The number of religious holidays has come under scrutiny in South Africa, after a report suggested that minority groups were discriminated against because only Christian holidays are officially recognised.
Christmas Day is the only religious holiday which is also a national public holiday, after Easter Monday was officially renamed Family Day.
But South Africa's Law Reform Commission argues that is unfair and says holidays from all religions should be treated equally. The commission noted that members of other religious groups do not get paid when they skip work to observing their own holidays.
Some 80% of South Africans are classed as Christian, according to the most recent available statistics, although many combine their Christian beliefs with traditional practices.
The chairman of the Commission for the Promotion and Protection of Rights of Cultural, Religious and Linguistic Communities Thoko Mkhwanazi-Xaluva said she supports a change.
"We are trying to find a middle road for the country that's not going to make people angry, that's not going to start a religious war," she said.
"But once you take Christianity alone and you give all the Christians all the happiness and give others nothing, then it's unconstitutional," she added.
The commission says that the constitutional guarantee of minority rights should extend to recognition of minority faith holidays.
It did not take too long before there was a push back from some Christians who were not happy with the proposal.
The leader of the African Christian Democratic Party (ACDP), Reverend Kenneth Meshoe, said that if Christmas was removed from the holiday calendar - to achieve equality - it would imply that "South Africans don't need God in their lives, which would have serious consequences".
Mr Meshoe also said that if the matter came before parliament, the ACDP would lobby Christians from other parties to vote in favour of retaining Christian holidays.
This is not the first time the matter has been raised here in South Africa.
In 1994 at the end of apartheid, Ascension Day was removed as a public holiday and Easter was officially renamed Family Day, although most people still refer to it as Easter.
Ten years later the issue of holidays was discussed again by the Department of Home Affairs but it was later abandoned.
Religion in South Africa (most recent figures)
Other beliefs: 0.6%
No religion: 15%
Source: Census 2001
But what has been the trend elsewhere on the continent?
In Nigeria, Africa's most populous nation, which is roughly equally split between Christians and Muslims, both Christmas and the Prophet Muhammad's birthday Eid el-Maulud are national holidays.
In Senegal, a country I have visited many times and which enjoys one of the most harmonious relations between majority and minority groups on the continent, there is much more understanding.
In addition to Independence Day and Labour Day, it has numerous paid religious holidays.
Which country has most holidays?
- India: Up to 21 a year (depending on state)
- China: Varies per year - 20 in 2015
- Colombia: 18
- Lebanon, Burkina Faso: 17
- Thailand: 16
- Mauritius: 15
- Senegal, Monaco: 14
- Nigeria: 12 national holidays and two local holidays
- Spain, South Africa, South Korea, Russia: 12
- UK: 8
- US: 10
Sources: wego.com; officeholidays.com; 2013 Mercer study and others
Some 94% of the country is Muslim and so Eid al-Fitr (the end of the fasting month of Ramadan) and Eid al-Adha (Feast of Sacrifice) are national holidays.
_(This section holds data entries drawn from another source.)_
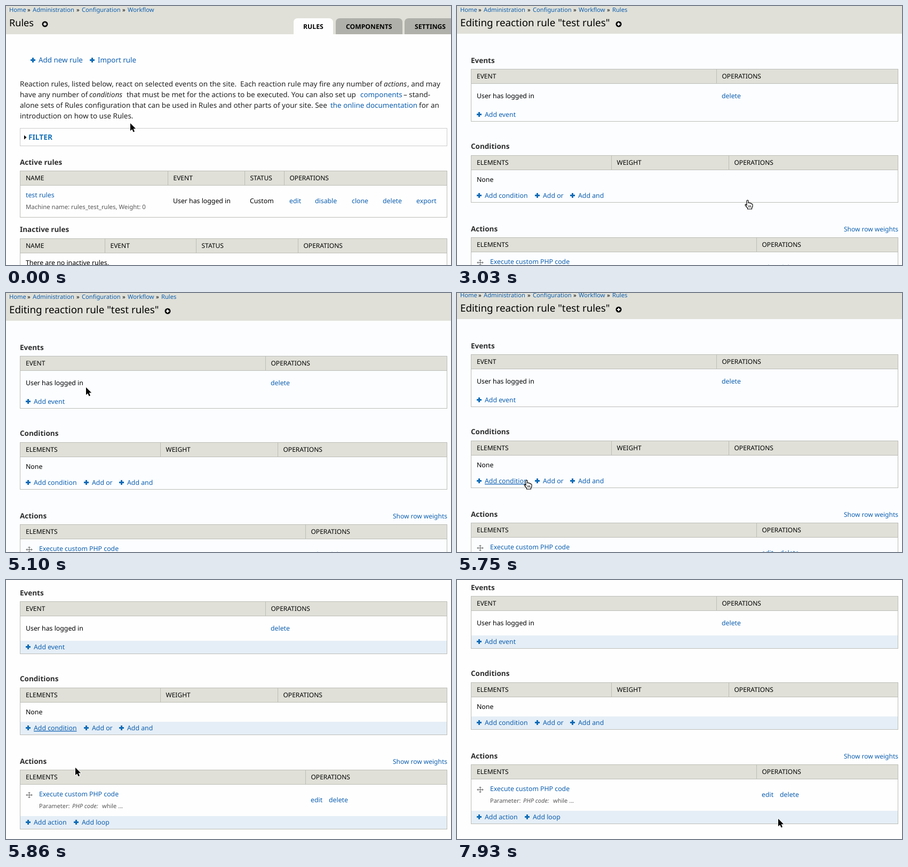
An HTML page for the animation above (7990 ms loop, 834x486 px).

```html
<!DOCTYPE html>
<html lang="en">
<head>
<meta charset="utf-8">
<title>Rules administration</title>
<style>
html, body { margin: 0; width: 834px; height: 486px; overflow: hidden; background: #fefefe; }
svg { display: block; }
text { font-family: "Noto Sans", "Open Sans", sans-serif; font-size: 12.3px; fill: #000; text-rendering: geometricPrecision; white-space: pre; }
.link { fill: #0d5fb0; }
.prose { font-size: 13.5px; fill: #222; }
.prose.link, .big { font-size: 13.4px; fill: #0d5fb0; }
.em { font-style: italic; }
.crumb { font-size: 11.2px; }
.h { font-size: 13.5px; font-weight: bold; fill: #2c2c2c; }
.th { font-size: 12px; }
.tab { font-size: 12.2px; font-weight: bold; }
.small { font-size: 11.4px; fill: #555; }
.param { font-size: 11px; fill: #555; }
.filter { font-size: 13.7px; font-weight: bold; fill: #1470b8; }
.hover { text-decoration: underline; }
</style>
</head>
<body>
<svg width="834" height="486" viewBox="0 0 834 486">
  <rect id="back" width="834" height="486"/>
  <g id="list"></g>
  <g id="edit"></g>
  <g id="cursor">
    <path id="arrow" d="M0 0V14.2L3.3 11.2 5.6 16.6 8 15.6 5.7 10.3H10.2Z" stroke="#fff" stroke-width="1.6" paint-order="stroke"/>
    <path id="beam" d="M-3-8Q0-8 0-6V6Q0 8-3 8M3-8Q0-8 0-6M0 6Q0 8 3 8M-2 3H2" fill="none" stroke="#000" stroke-width="1.2"/>
    <g id="hand">
      <path d="M-2 10V1.8Q-2 .3-.5 .3T1 1.8V6Q1 5 2.5 5T4 6.5Q4.5 5.5 5.7 6T7 7.5Q9 7 9 9V12L7.5 15V17H-.5V15L-4.5 10.5Q-5.5 8-3.5 8Z" fill="#fff" stroke="#000" stroke-width="1.2"/>
      <path d="M1.5 10V14M3.5 10V14M5.5 10V14" stroke="#000" stroke-width=".8"/>
    </g>
  </g>
</svg>
<script>
const $ = id => document.getElementById(id);
const LINE = '#bcbdb7', BAR = '#e0e0d8';

const text = (x, y, s, cls = '', id = '') => `<text x="${x}" y="${y}" class="${cls}" id="${id}">${s}</text>`;
const link = (x, y, s, id) => text(x, y, s, 'link', id);
const rect = (x, y, w, h, fill, more = '') => `<rect x="${x}" y="${y}" width="${w}" height="${h}" fill="${fill}" ${more}/>`;
const plus = (x, y) => `<path d="M${x - 4.5} ${y}h9M${x} ${y - 4.5}v9" stroke="#0d6cb8" stroke-width="3"/>`;
const add = (x, y, s, cls = 'link', id) => plus(x + 4.5, y - 4.5) + text(x + 15, y, s, cls, id);
const gear = x => `<circle cx="${x}" cy="34" r="5.5"/><path d="M${x - 3} 34h6M${x} 31v6" stroke="#fff" stroke-width="2"/>`;

function table(y, height, columns, foot) {
  let s = rect(26, y, 801, 27, BAR);
  if (foot) s += rect(26, y + height - 24, 801, 24, '#e5eef6', 'class="foot"');
  s += rect(26.5, y + .5, 800, height, 'none', `stroke="${LINE}"`);
  s += `<path d="M26 ${y + 27.5}H827" stroke="${LINE}"/>`;
  for (const [x, label] of columns) {
    if (x > 27) s += `<path d="M${x + .5} ${y}v27" stroke="${LINE}"/>`;
    s += text(x + (x > 27 ? 10.5 : 11), y + 17.5, label, 'th');
  }
  return s;
}

function crumbs(items) {
  return items.map(([x, s], i) =>
    (i ? text(x - 10, 11, '»', 'crumb') : '') + text(x, 11, s, 'crumb link')).join('');
}

const tab = (x, w, tx, s, fill) =>
  `<path d="M${x} 53V31q0-8 8-8h${w - 16}q8 0 8 8v22z" fill="${fill}"/>` + text(tx, 43, s, 'tab');

const trail = [[6, 'Home'], [50, 'Administration'], [142, 'Configuration'], [228, 'Workflow']];

$('list').innerHTML =
  rect(0, 0, 834, 53, BAR) + crumbs(trail) +
  `<text x="6" y="38" style="font-size:18.1px">Rules</text>` + gear(73) +
  tab(539, 74, 557, 'RULES', '#fefefe') +
  tab(618, 125, 637, 'COMPONENTS', '#b0b0aa') +
  tab(747, 110, 766, 'SETTINGS', '#b0b0aa') +
  add(46, 106, 'Add new rule', 'big') + add(157, 106, 'Import rule', 'big') +
  text(26, 151, 'Reaction rules, listed below, react on selected events on the site.', 'prose') +
  text(439, 151, 'Each reaction rule may fire any number of', 'prose') +
  text(708, 151, 'actions', 'prose em') + text(752, 151, ', and may', 'prose') +
  text(26, 171, 'have any number of', 'prose') + text(156, 171, 'conditions', 'prose em') +
  text(226, 171, 'that must be met for the actions to be executed. You can also set up', 'prose') +
  text(664, 171, 'components', 'prose link') + text(745, 171, '– stand-', 'prose') +
  text(26, 191, 'alone sets of Rules configuration that can be used in Rules and other parts of your site. See', 'prose') +
  text(608, 191, 'the online documentation', 'prose link') + text(774, 191, 'for an', 'prose') +
  text(26, 211, 'introduction on how to use Rules.', 'prose') +
  rect(26.5, 229.5, 800, 33, 'none', 'stroke="#ccc"') +
  '<path d="M34 242.5L38.5 246.5 34 250.5Z"/>' + text(42, 251, 'FILTER', 'filter') +
  text(26, 298, 'Active rules', 'h') +
  table(309, 87, [[26, 'NAME'], [303, 'EVENT'], [447, 'STATUS'], [521, 'OPERATIONS']]) +
  link(37, 359, 'test rules', 'testLink') +
  text(37, 381, 'Machine name: rules_test_rules, Weight: 0', 'small') +
  text(313, 370, 'User has logged in') + text(457, 370, 'Custom') +
  link(531, 370, 'edit', 'editLink') + link(579, 370, 'disable') + link(648, 370, 'clone') +
  link(706, 370, 'delete') + link(769, 370, 'export') +
  text(26, 424, 'Inactive rules', 'h') +
  table(436, 80, [[26, 'NAME'], [185, 'EVENT'], [356, 'STATUS'], [547, 'OPERATIONS']]) +
  text(37, 486, 'There are no inactive rules.');

$('edit').innerHTML =
  rect(0, 0, 834, 52, BAR) + crumbs([...trail, [291, 'Rules']]) +
  `<text x="6" y="38" style="font-size:18.8px">Editing reaction rule "test rules"</text>` + gear(303) +
  text(26, 107, 'Events', 'h') +
  table(118, 98, [[26, 'EVENT'], [486, 'OPERATIONS']], true) +
  text(37, 173, 'User has logged in') + link(496, 173, 'delete') + add(37, 208, 'Add event') +
  text(26, 268, 'Conditions', 'h') +
  table(280, 88, [[26, 'ELEMENTS'], [289, 'WEIGHT'], [509, 'OPERATIONS']], true) +
  text(37, 330, 'None') +
  add(37, 360, 'Add condition', 'link', 'conditionLink') + add(146, 360, 'Add or') + add(212, 360, 'Add and') +
  text(26, 423, 'Actions', 'h') +
  `<text x="827" y="423" class="link" text-anchor="end" style="font-size:12px">Show row weights</text>` +
  table(434, 111, [[26, 'ELEMENTS'], [561, 'OPERATIONS']], true) +
  '<path d="M38 481.5h11M43.5 476v11M41.5 478l2-2 2 2M41.5 485l2 2 2-2M40 479.5l-2 2 2 2M47 479.5l2 2-2 2" fill="none" stroke="#666"/>' +
  link(62, 484, 'Execute custom PHP code', 'codeLink') +
  text(62, 506, 'Parameter:', 'param') + text(124, 506, 'PHP code:', 'param em') + text(180, 506, 'while ...', 'param') +
  link(571, 495, 'edit') + link(605, 495, 'delete') +
  add(37, 537, 'Add action') + add(127, 537, 'Add loop');

// Pointer stops: time, x, y
const path = [
  [0, 233, 220], [40, 233, 220], [240, 364, 328], [790, 364, 328], [1320, 78, 354],
  [1570, 78, 354], [1740, 230, 371], [1970, 609, 396], [2100, 609, 396], [2430, 545, 364],
  [3060, 545, 364], [3330, 365, 221], [3650, 365, 221], [3920, 146, 271],
  [4370, 146, 271], [4630, 58, 168], [4760, 58, 168], [5100, 150, 177],
  [5340, 150, 177], [5570, 131, 351], [5800, 131, 351], [5810, 130, 352], [6240, 130, 352],
  [6690, 102, 397], [6869, 102, 397], [6870, 103, 398], [7470, 103, 398],
  [7810, 590, 455], [7930, 602, 448], [7990, 602, 448]
];
const shapes = [
  [0, 'arrow'], [1260, 'hand'], [1620, 'beam'], [1800, 'arrow'], [2350, 'hand'], [3090, 'arrow'],
  [4570, 'beam'], [4930, 'arrow'], [5510, 'hand'], [5805, 'arrow'], [6570, 'hand'], [7560, 'arrow']
];
const scrolls = [[0, 0], [5750, 3], [5805, 35], [5860, 78], [5920, 88]];
const hovers = {
  testLink: [1260, 1620], editLink: [2350, 3030], conditionLink: [5510, 5920], codeLink: [6570, 7560]
};
const LOOP = 7990, PAGE_CHANGE = 3030, FOOT_SHOWN = 5805;

const latest = (list, t) => list.findLast(k => k[0] <= t)[1];
const show = (el, on) => { el.style.display = on ? '' : 'none'; };

function pointer(t) {
  const i = path.findIndex(k => k[0] > t);
  const [t0, x0, y0] = path[i - 1], [t1, x1, y1] = path[i];
  const p = (t - t0) / (t1 - t0);
  return [Math.round(x0 + (x1 - x0) * p), Math.round(y0 + (y1 - y0) * p)];
}

const feet = document.querySelectorAll('.foot');

function draw(now) {
  const t = now % LOOP, editing = t >= PAGE_CHANGE, tinted = editing && t < FOOT_SHOWN;
  show($('list'), !editing);
  show($('edit'), editing);
  $('back').setAttribute('fill', tinted ? '#fbfdff' : '#fefefe');
  feet.forEach(el => show(el, t >= FOOT_SHOWN));
  $('edit').setAttribute('transform', `translate(0 ${-latest(scrolls, t)})`);
  for (const id in hovers) $(id).classList.toggle('hover', t >= hovers[id][0] && t < hovers[id][1]);
  $('cursor').setAttribute('transform', `translate(${pointer(t)})`);
  const shape = latest(shapes, t);
  for (const id of ['arrow', 'beam', 'hand']) show($(id), id === shape);
}

const start = performance.now();
function tick() {
  draw(performance.now() - start);
  requestAnimationFrame(tick);
}
tick();
</script>
</body>
</html>
```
Indeed, there are often two - when different sects celebrate the holidays on different days.
But Christmas Day, Easter and Ascension are also national holidays - and are celebrated by the 5% of the population who are Christians.
While this may go some way to forging religious harmony, business leaders there complain bitterly about the loss of productivity.
Back in South Africa, the business community is already complaining about the number of public holidays and so would not take kindly to the idea of appeasing minority groups by having any more religious holidays.
A task team was established two years ago to look into the idea of reducing the number.
Although there were some recommendations that the country could do without a couple of days holiday, it was generally accepted that comparatively, Africa's most industrialised economy was not out of kilter with the rest of the world.
South Africa has 13 public holidays during the course of the year, Malaysia has 12 and the United States, Singapore and France 11.
Christo Botes, Executive Director of Business Partners Limited, said the problem was a month like April where they are crammed together in one month, affecting productivity levels.
So for business, the idea is not necessarily to reduce the number of bank holidays but to spread them out in such a way to reduce their impact on the factories and other industries.
During April's xenophobic attacks, some suggested that South Africa should have Africa Day on 25 May as a paid holiday, as is the case in many other countries on the continent.
The hope was that this would bring locals closer to the idea of an African Union ideology.
But no-one has raised this idea since the violence subsided.
So the debate about how many public holidays South Africans should enjoy looks set to rumble on.